There are textbooks out there with product placement that are cheaper for school to buy. For example, a math word problem may say, in the more expensive book: Eduardo was buying snacks for a party. There were 14 girls and 12 boys going to the party. The snacks come in packages of 3. How many packages should he buy? But the less expensive book would ask: Eduardo was buying *Brand Name* for a party…… The *Brand* comes in packages of 3. I’m thankful my school has splurged to get the books without product placement.

I understand that we are advertised to all the time, but school should be a refuge from that. Schools should put the best interests of the children at heart, and protect them from corporate branding. Though it may technically be less expensive, we can’t afford to sell out our schools.

Pork and Influencing Young Minds

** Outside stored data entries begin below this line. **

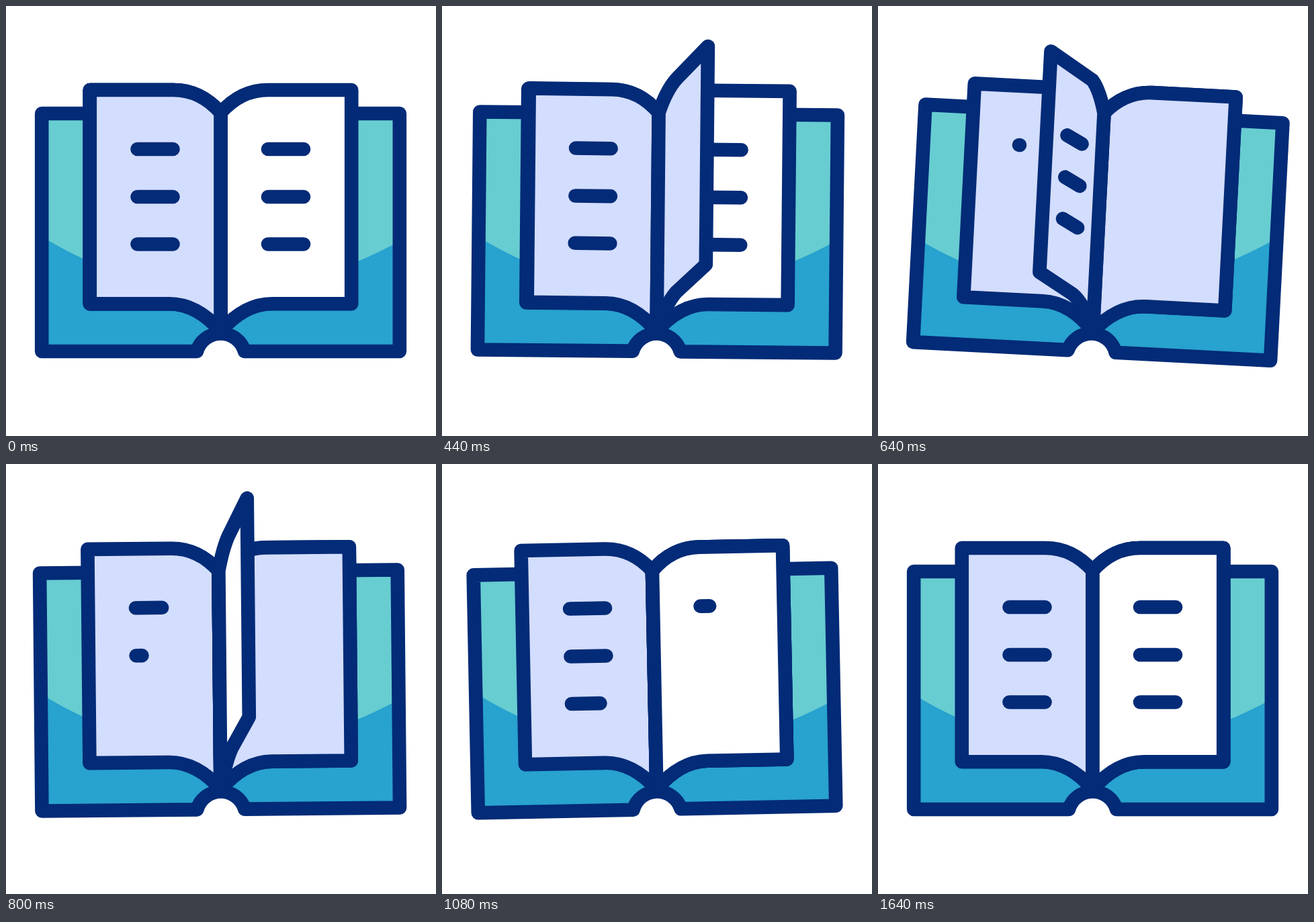
Write an HTML page with a canvas that moves like this. It is 640 by 640 pixels and loops after 2000 ms.

```html
<!DOCTYPE html>
<html>
<head>
<meta charset="utf-8">
<style>
  html, body { margin: 0; width: 100%; height: 100%; overflow: hidden; background: #fff; }
  canvas { display: block; }
</style>
</head>
<body>
<canvas width="640" height="640"></canvas>
<script>
const ctx = document.querySelector('canvas').getContext('2d');
const NAVY = '#032b77', LAVENDER = '#d3ddfd', TEAL = '#67cdd1', BLUE = '#28a2ce', WHITE = '#fff';
const LOOP = 2000, STEP = 40, FLIP_DELAY = 400;
const SPINE = 319.5, PIVOT = 487;
const LINE_Y = [213, 284, 354.5];

const clamp = v => Math.min(1, Math.max(0, v));
const progress = (t, start, length) => clamp((t - start) / length);
const smooth = p => p * p * (3 - 2 * p);
const easeOut = (p, power) => 1 - (1 - p) ** power;

// x is measured from the spine, y from the top of the stage
const cover = new Path2D(
  'M-266.3 160H266.3V514H35.5A37 37 0 0 0 -35.5 514H-266.3Z');
const split = new Path2D('M53 343Q310 500 586 350V640H0V343Z');

function tilt(t) {
  const degrees = 3 * smooth(progress(t, 370, 258))
    - 6 * smooth(progress(t, 628, 307))
    + 3 * smooth(progress(t, 935, 250));
  return degrees * Math.PI / 180;
}

// -1 lies on the left, 0 stands upright, 1 lies on the right
function turn(t) {
  return t < 342
    ? progress(t, 30, 312) ** 1.42 - 1
    : easeOut(progress(t, 342, 295), 1.15);
}

function lift(u) {
  return 79 * (1 - Math.abs(u) ** (u < 0 ? 1.35 : 1.8));
}

function drawPage(u, color) {
  const up = lift(u), low = up * (u < 0 ? 0.8 : 0.9);
  const edge = 194.7 * u;
  const topKnee = 70.5 * Math.sign(u) * Math.abs(u) ** (u < 0 ? 1.5 : 1);
  const lowKnee = 76.5 * u;
  ctx.beginPath();
  ctx.moveTo(0, 159);
  ctx.quadraticCurveTo(topKnee * 0.42, 125, topKnee, 125 - up * 0.26);
  ctx.lineTo(edge, 125 - up);
  ctx.lineTo(edge, 443.3 - low);
  ctx.lineTo(lowKnee, 443.3 - low * 0.3);
  ctx.quadraticCurveTo(lowKnee * 0.46, 443.3, 0, 484);
  ctx.closePath();
  ctx.fillStyle = color;
  ctx.fill();
  ctx.stroke();
}

function drawLine(x1, y1, x2, y2) {
  ctx.beginPath();
  ctx.moveTo(x1, y1);
  ctx.lineTo(x2, y2);
  ctx.stroke();
}

function drawText(x, t, start, stagger, length) {
  LINE_Y.forEach((y, i) => {
    const p = progress(t, start + i * stagger, length);
    if (p > 0) drawLine(x, y, x + 53 * easeOut(p, 1.35) + 0.01, y);
  });
}

function drawFlap(t, back) {
  const u = turn(t), up = lift(u);
  drawPage(u, u > 0 ? back : LAVENDER);
  if (t > 260) return;
  LINE_Y.forEach((y, i) => drawLine(
    124 * u, y - up * (0.34 + 0.16 * i),
    71 * u, y - up * (0.12 + 0.155 * i)));
}

function draw(t) {
  ctx.setTransform(1, 0, 0, 1, 0, 0);
  ctx.fillStyle = WHITE;
  ctx.fillRect(0, 0, 640, 640);
  ctx.translate(SPINE, PIVOT);
  ctx.rotate(tilt(t));
  ctx.translate(0, -PIVOT);
  ctx.strokeStyle = NAVY;
  ctx.lineWidth = 20.6;
  ctx.lineJoin = ctx.lineCap = 'round';

  // the two-tone boundary stays level while the cover tilts
  ctx.fillStyle = TEAL;
  ctx.fill(cover);
  ctx.save();
  ctx.clip(cover);
  ctx.setTransform(1, 0, 0, 1, 0, 0);
  ctx.fillStyle = BLUE;
  ctx.fill(split);
  ctx.restore();
  ctx.stroke(cover);

  drawPage(-1, LAVENDER);
  drawText(-124, t, 636, 131, 260);
  drawPage(1, WHITE);
  if (t < 640) drawText(70.5, 1, 0, 0, 1);

  const flaps = [
    () => drawFlap(t, LAVENDER),
    () => drawFlap(t - FLIP_DELAY, WHITE)
  ];
  if (t < 540) flaps.reverse();
  flaps.forEach(flap => flap());

  drawText(70.5, t, 1008, 133, 365);
}

function frame() {
  const t = performance.now() % LOOP;
  draw(Math.floor(t / STEP) * STEP);
  requestAnimationFrame(frame);
}
frame();
</script>
</body>
</html>
```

It’s not easy to get money for schools. In my classroom, I have an interactive white board and 4 computers. I have a rug and an easel, a couple of tables and a desk and chair for each student. I also have enough text books and workbooks for each student (the things I’m listing have not always been the case). Aside from that, I buy just about everything else. Staples, paperclips, the alphabet chart, notebooks, pencils, crayons, globes, copy paper, construction paper, a classroom library of hundreds of books plus bins and shelving, the list could go on and on. So I’m always looking for sales, bargains, freebies and grants.

One grant my husband directed me to this year was for $2000 towards a school vegetable garden. Sounds great! My principal is on board as well as a core group of teachers who will help develop and take care of the garden should we win the grant. I just have to finish the application and submit it. Another grant that appeared in my school mailbox came from the Illinois Pork Producers Association in collaboration with the Soybean Council. It seems all I have to do is show my class a video called Food for Thought.

Here I’ve provided the trailer, but you can also watch theĀ  full-length video if you’re so inclined. There is also a 7 minute version included on the dvd. The grant application just asks if you showed it, if you did any of the provided lessons, and if you have any comments. This grant is worth $200 toward agricultural materials. That would be a nice boost for our (hopefully!) soon-to-have garden.

Unfortunately, I cannot show this video to my class in good conscience. It is an infomercial for factory pig farming. I am against showing my students slanted media regarding any topic without critically analyzing it, but this one hits especially close to home for me. I cannot just show the video and teach the accompanying vocabulary lesson. It just won’t happen.

So my idea is to show the seven minute version of Food for Thought and have students take notes on the words they heard, how they felt, and what sensations the creators were trying to get across. Then, I’m going to show them a video that is against factory farming. The Meatrix parts I and II is a possibility for what I could show, but I’m still looking for something easier for children to understand, and more clearly opposite to the first video.

I’ll have the students will think about the same things they were thinking about during the other movie- what words were used, how did it make them feel, and what point were the creators of the video trying to make. Then I’ll have them compare and contrast the videos. We’ll discuss the tactics the creators of each cartoon used to persuade, and the effectiveness of those tactics.

Teaching is a political act even if teachers don’t know it or refuse to believe it. What we promote in our classrooms, the way we handle disagreements, the things we talk about, the things we ignore, it all has meaning for us and our students. Even if my students disagree with me on the issues, (as they all love to run to Burger King after school) I still have the responsibility to teach them to think critically about the images and media that are presented to them. And getting $200 from the Pork Council for a vegetable garden by analyzing the bias in their media makes me smile.